Spring often seems like a chain reaction—sort of like that joke: April showers bring May flowers, and what do Mayflowers bring? The first domino is the herring swimming upstream. The herring are swimming upstream to spawn, but they’re also a food source for other animals, so others follow: underwater, the striped bass feed on the herring. And at the water’s surface, there are osprey.
One osprey might not make a springtime, but soon there are a couple, and then more. We see their pale bellies in the sky, or perched in the trees. We see them along the herring runs. I saw one yesterday when I was driving on the highway. Now that the osprey are back, they’re back in force.
And it’s good to see them, not least because osprey were one of the species impacted by DDT in the 1950s, 60s, and 70s. Since the first national survey of osprey in 1981, when 8,000 pairs of birds were found, the population has increased significantly: 2001’s survey found 19,000 pairs.
Scientific research attributes this increase in osprey, not just to the ban of DDT, but to the efforts of people to support the birds through nest platforms like those that are ubiquitous along our salt marshes, for example. Lori Benson, a Wareham Land Trust board member, checks in one the nest platforms near her home regularly. Lori was involved with the installation of some of Onset’s nest platforms, but mostly she just likes to see the birds and how they’re doing.
Ospreys charm almost effortlessly: on a school program with Minot Forest Elementary, we spotted an osprey circling above a pond. As it flew off we discussed what we had seen, and a group who had identified the bird variously as a falcon and a seagull suddenly had a new favorite bird.
One of the most interesting things about the osprey is that they might not be special at all. There are two osprey species and three subspecies, and they appear across the world, on every continent except Antarctica. Scientists who study animal distribution call species like this ‘cosmopolitan.’
And even the individuals we see seem a bit cosmopolitan, don’t they? They are returning to us from winters spent as far south as Argentina, ready to build their nests on our shores. Young osprey will actually stay in the south rather than migrating north during their first year of life—and by the time you see osprey on an egg producing nest, they’re at least three years old.
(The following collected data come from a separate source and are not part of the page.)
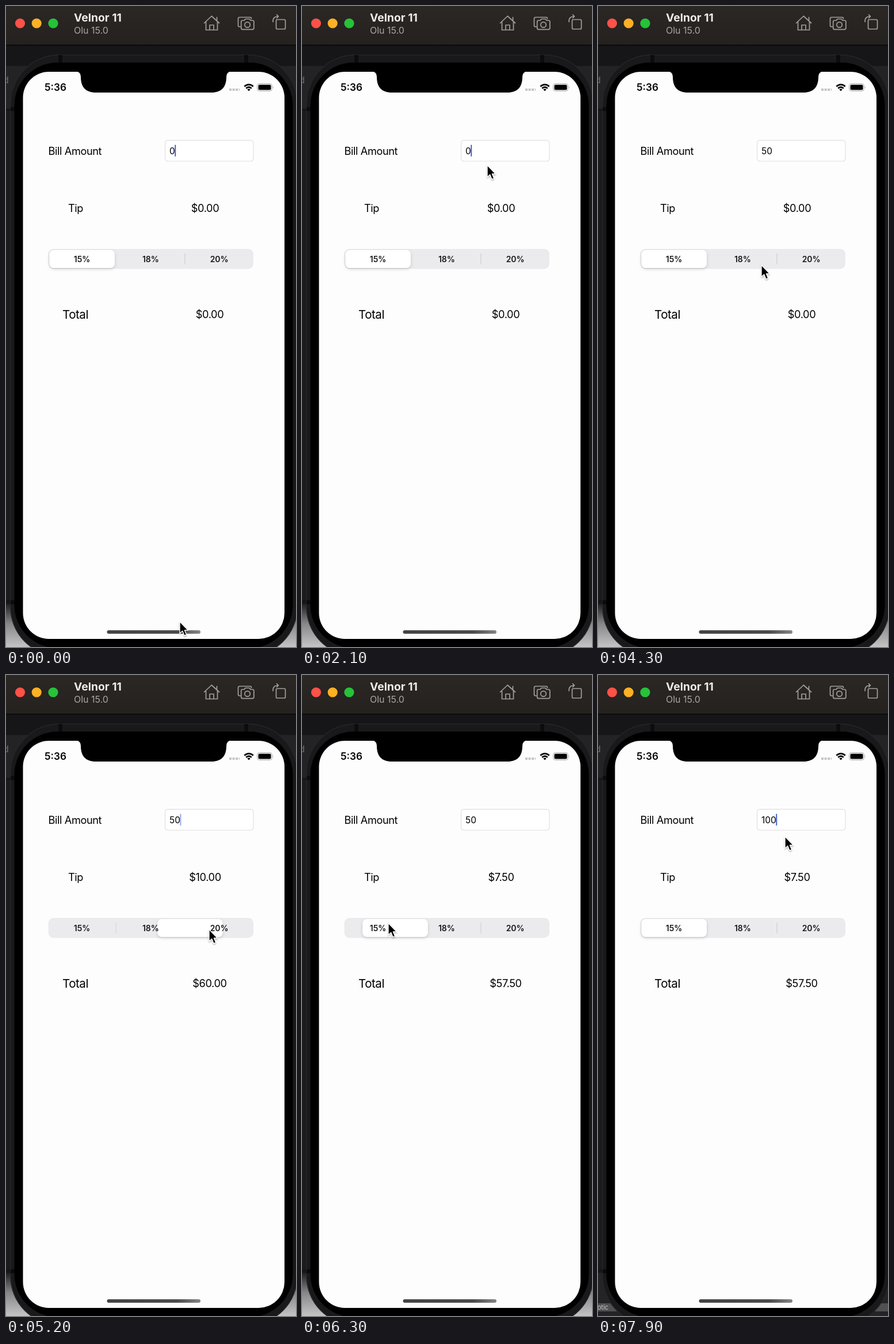
Animation, 504 px wide and 1111 px high, one loop 8 s. Source, as an HTML page:

```html
<!DOCTYPE html>
<html lang="en">
<head>
<meta charset="utf-8">
<title>Tip calculator</title>
<style>
  html, body { margin: 0; width: 100%; height: 100%; overflow: hidden; background: #161517; }
  svg { display: block; width: 504px; height: 1111px; font-family: Inter, "Liberation Sans", sans-serif; }
  .label { font-size: 18.2px; letter-spacing: -.4px; }
  .mid { text-anchor: middle; }
  .segment { font-size: 14px; font-weight: 600; letter-spacing: -.1px; fill: #171719; }
  .icon { fill: none; stroke: #a29f9c; stroke-width: 1.7; stroke-linejoin: round; stroke-linecap: round; }
</style>
</head>
<body>
<svg viewBox="0 0 504 1111">
  <defs>
    <linearGradient id="bar" x2="0" y2="1">
      <stop stop-color="#2a2725"/><stop offset="1" stop-color="#24211f"/>
    </linearGradient>
    <linearGradient id="corner" x2="0" y2="1">
      <stop stop-color="#1e1d20"/><stop offset=".45" stop-color="#858587"/><stop offset="1" stop-color="#c4c4c5"/>
    </linearGradient>
    <linearGradient id="home">
      <stop stop-color="#444"/><stop offset=".75" stop-color="#4a4a4a"/><stop offset="1" stop-color="#858585"/>
    </linearGradient>
    <filter id="soft" x="-20%" y="-40%" width="140%" height="190%">
      <feDropShadow dx="0" dy="2" stdDeviation="2.5" flood-opacity=".17"/>
    </filter>
    <filter id="drop" x="-50%" y="-30%" width="200%" height="170%">
      <feDropShadow dx="0" dy="1.5" stdDeviation="1.3" flood-opacity=".35"/>
    </filter>
  </defs>

  <!-- desktop behind the device -->
  <rect width="504" height="1111" fill="#161517"/>
  <rect y="104" width="504" height="74" fill="#232225"/>
  <rect y="182" width="504" height="848" fill="#1b1a1d"/>
  <rect y="1036" width="504" height="75" fill="url(#corner)"/>
  <text x="-5" y="134" font-size="16" fill="#6e6d70">d</text>
  <g id="note">
    <rect y="1036" width="504" height="75" fill="#242326"/>
    <rect y="1089" width="504" height="14" fill="#515053"/>
    <text x="-1" y="1100" font-size="11" fill="#c8c7c9">otic</text>
  </g>

  <!-- device -->
  <rect x="8" y="85" width="498" height="1041" rx="84" fill="#19181b" stroke="#262528" stroke-width="1.5"/>
  <path d="M91 85h7v13h-7zM414 85h7v13h-7zM8 175h7v7h-7zM8 1030h7v7h-7z" fill="#0c0b0d"/>
  <rect x="14.5" y="98" width="484" height="1015" rx="75"/>
  <rect x="29.5" y="114" width="454.5" height="983" rx="45" fill="#fefdfe"/>
  <path d="M121 113q9 1 9 10c0 18 9 27 26 27H357c17 0 26-9 26-27q0-9 9-10z"/>

  <!-- window bar -->
  <rect width="504" height="68" fill="url(#bar)"/>
  <rect y="67" width="504" height="1.5" fill="#080808"/>
  <circle cx="24.5" cy="30" r="8.6" fill="#fe5148"/>
  <circle cx="53.2" cy="30" r="8.6" fill="#feb025"/>
  <circle cx="82" cy="30" r="8.6" fill="#26c238"/>
  <text x="118" y="27" font-size="19.3" font-weight="700" fill="#efecea">Velnor 11</text>
  <text x="118" y="47.5" font-size="16" fill="#a9a6a3">Olu 15.0</text>
  <g class="icon">
    <path d="M344.5 29.5 357.3 17.5 370.5 29.5M347.5 28V41.5H367.5V28M366.5 25V19.5M354 41V33H361V41"/>
    <path d="M407.5 36H406q-2.500 0-2.500-2.500V22q0-2.500 2.500-2.500H424q2.500 0 2.500 2.500"/>
    <path d="M411 25H414L416 22.500H423L425 25H428.500q2.300 0 2.300 2.300V38.300q0 2.300-2.300 2.300H411q-2.300 0-2.300-2.300V27.300q0-2.300 2.300-2.300z"/>
    <circle cx="419.500" cy="32.500" r="4.700"/>
    <rect x="469.500" y="23.500" width="16" height="16.500" rx="2"/>
    <path d="M464 27.500q-.5-9.500 9-9.500M470.500 15 473.500 18 470.500 21"/>
  </g>

  <!-- status bar -->
  <text x="67" y="147" font-size="17.2" font-weight="600">5:36</text>
  <path d="M390 145h18" stroke="#c4c3c6" stroke-width="4" stroke-dasharray="4 1.600" transform="translate(-2)"/>
  <g fill="none" stroke="#000" stroke-width="2.500">
    <path d="M414.300 139.500q7.700-6.800 15.400 0M417.200 142.700q4.800-4.200 9.600 0"/>
  </g>
  <path d="M422 147.500l-2.700-2.800q2.700-2.200 5.400 0z"/>
  <rect x="436.700" y="134.700" width="25.600" height="12.600" rx="3.600" fill="none" stroke="#a3a2a5"/>
  <rect x="438.500" y="136.500" width="22" height="9" rx="2"/>
  <path d="M464 139q1.800 2 0 4z" fill="#a3a2a5"/>

  <!-- form -->
  <text class="label" x="73.500" y="258">Bill Amount</text>
  <rect x="276.500" y="232.700" width="153.500" height="36.300" rx="5" fill="#fff" stroke="#dfdee4" stroke-width="1.200"/>
  <text id="amount" x="284" y="256.700" font-size="15.400"></text>
  <rect id="caret" y="240.500" width="2" height="20.500" rx="1" fill="#4361d1"/>
  <text class="label" x="108" y="357">Tip</text>
  <text class="label mid" id="tip" x="346" y="357"></text>

  <rect x="73.500" y="421" width="356.500" height="34.700" rx="9" fill="#ebeaec"/>
  <rect id="dividerA" x="190.700" y="429" width="1.200" height="19" fill="#cfced3"/>
  <rect id="dividerB" x="310.300" y="429" width="1.200" height="19" fill="#cfced3"/>
  <rect id="thumb" y="423" width="113.500" height="31" rx="7.500" fill="#fff" filter="url(#soft)"/>
  <g class="segment mid">
    <text x="132" y="443.500">15%</text>
    <text x="251.300" y="443.500">18%</text>
    <text x="370.600" y="443.500">20%</text>
  </g>

  <text x="98" y="541.700" font-size="20.600" letter-spacing="-.5">Total</text>
  <text class="label mid" id="total" x="354" y="541"></text>
  <rect x="175.500" y="1082" width="162.500" height="6" rx="3" fill="url(#home)"/>

  <path id="cursor" d="M0 0V20.500L4.700 16.300 8 24.300 11.700 22.700 8.400 15H14.500Z"
        stroke="#fff" stroke-width="1.300" stroke-linejoin="round" filter="url(#drop)"/>
</svg>
<script>
const LOOP = 8000, STEP = 100, SLIDE = 400;
const el = id => document.getElementById(id);
const set = (id, name, value) => el(id).setAttribute(name, value);

// time, x, y of the pointer tip
const path = [
  [0, 302, 1067], [200, 302, 863], [300, 302, 863], [600, 312, 240], [700, 312, 240],
  [900, 377, 217], [1500, 352, 252], [2100, 322, 276], [3500, 322, 280],
  [4200, 284, 449], [4600, 284, 449], [5000, 353, 441], [5300, 353, 441],
  [6000, 150, 430], [6500, 150, 430], [7100, 325, 280], [LOOP, 325, 280]
];
const typing = [
  [0, "0"], [2900, ""], [3100, "5"], [3300, "50"],
  [7200, "5"], [7300, ""], [7500, "1"], [7600, "10"], [7800, "100"]
];
// time, segment, rate
const taps = [[0, 0, 0], [4400, 1, .18], [5100, 2, .20], [6100, 0, .15]];

const lastIndex = (list, t) => list.findLastIndex(item => item[0] <= t);
const smooth = p => p * p * (3 - 2 * p);
const mix = (a, b, p) => a + (b - a) * p;
const money = value => "$" + value.toFixed(2);

function pointer(t) {
  const i = Math.min(lastIndex(path, t), path.length - 2);
  const [t0, x0, y0] = path[i], [t1, x1, y1] = path[i + 1];
  const p = smooth((t - t0) / (t1 - t0));
  return [mix(x0, x1, p), mix(y0, y1, p)];
}

function caretOpacity(t) {
  if ((t >= 2900 && t < 3900) || t >= 7200) return 1;
  const phase = (t + (t < 2900 ? 0 : 350)) % 1000;
  if (phase >= 600 && phase < 800) return 0;
  return phase >= 500 && phase < 900 ? .55 : 1;
}

function draw(t) {
  const [x, y] = pointer(t);
  set("cursor", "transform", `translate(${x} ${y})`);

  const amount = el("amount");
  amount.textContent = typing[lastIndex(typing, t)][1];
  set("caret", "x", 284.5 + (amount.textContent ? amount.getComputedTextLength() : 0) - 1);
  set("caret", "opacity", caretOpacity(t));

  const k = lastIndex(taps, t);
  const [start, segment, rate] = taps[k];
  const previous = k ? taps[k - 1][1] : segment;
  const p = 1 - (1 - Math.min((t - start) / SLIDE, 1)) ** 3;
  const fade = target => mix(+(previous === target), +(segment === target), p);
  set("thumb", "x", 75.5 + 119 * mix(previous, segment, p));
  set("dividerA", "opacity", fade(2));
  set("dividerB", "opacity", fade(0));

  const bill = k ? 50 : 0;
  el("tip").textContent = money(bill * rate);
  el("total").textContent = money(bill * (1 + rate));
  set("note", "visibility", t >= 7600 ? "visible" : "hidden");
}

const begin = performance.now();
function tick() {
  const t = (performance.now() - begin) % LOOP;
  draw(Math.floor(t / STEP) * STEP);
  requestAnimationFrame(tick);
}
tick();
</script>
</body>
</html>
```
Because osprey are so widespread, it’s been suggested that they should be a ‘Worldwide Sentinel Species’: species that, like canaries in a coalmine, help us to monitor potential hazards in the environment. We can compare how osprey are doing from here to Australia, and learn from them.
And because osprey are so widespread, I can tell you stories like this: Albertus Magnus (Catholic saint, German friar) believed that osprey had one webbed foot and one taloned foot. Pliny the Elder believed osprey young flew to the sun as a test. It was a medieval believe that osprey didn’t really catch fish, the fish just turned belly-up and surrendered.
So next time you spot an osprey, take a moment to think: they’ve traveled so far to return to our shores for the spring and the summer. And, around the world, other birds just like the ones we see here are doing the same things: returning to the shores, building nests, catching fish. Our cosmopolitan neighbors.
Community Engagement Coordinator, MassLIFT-AmeriCorps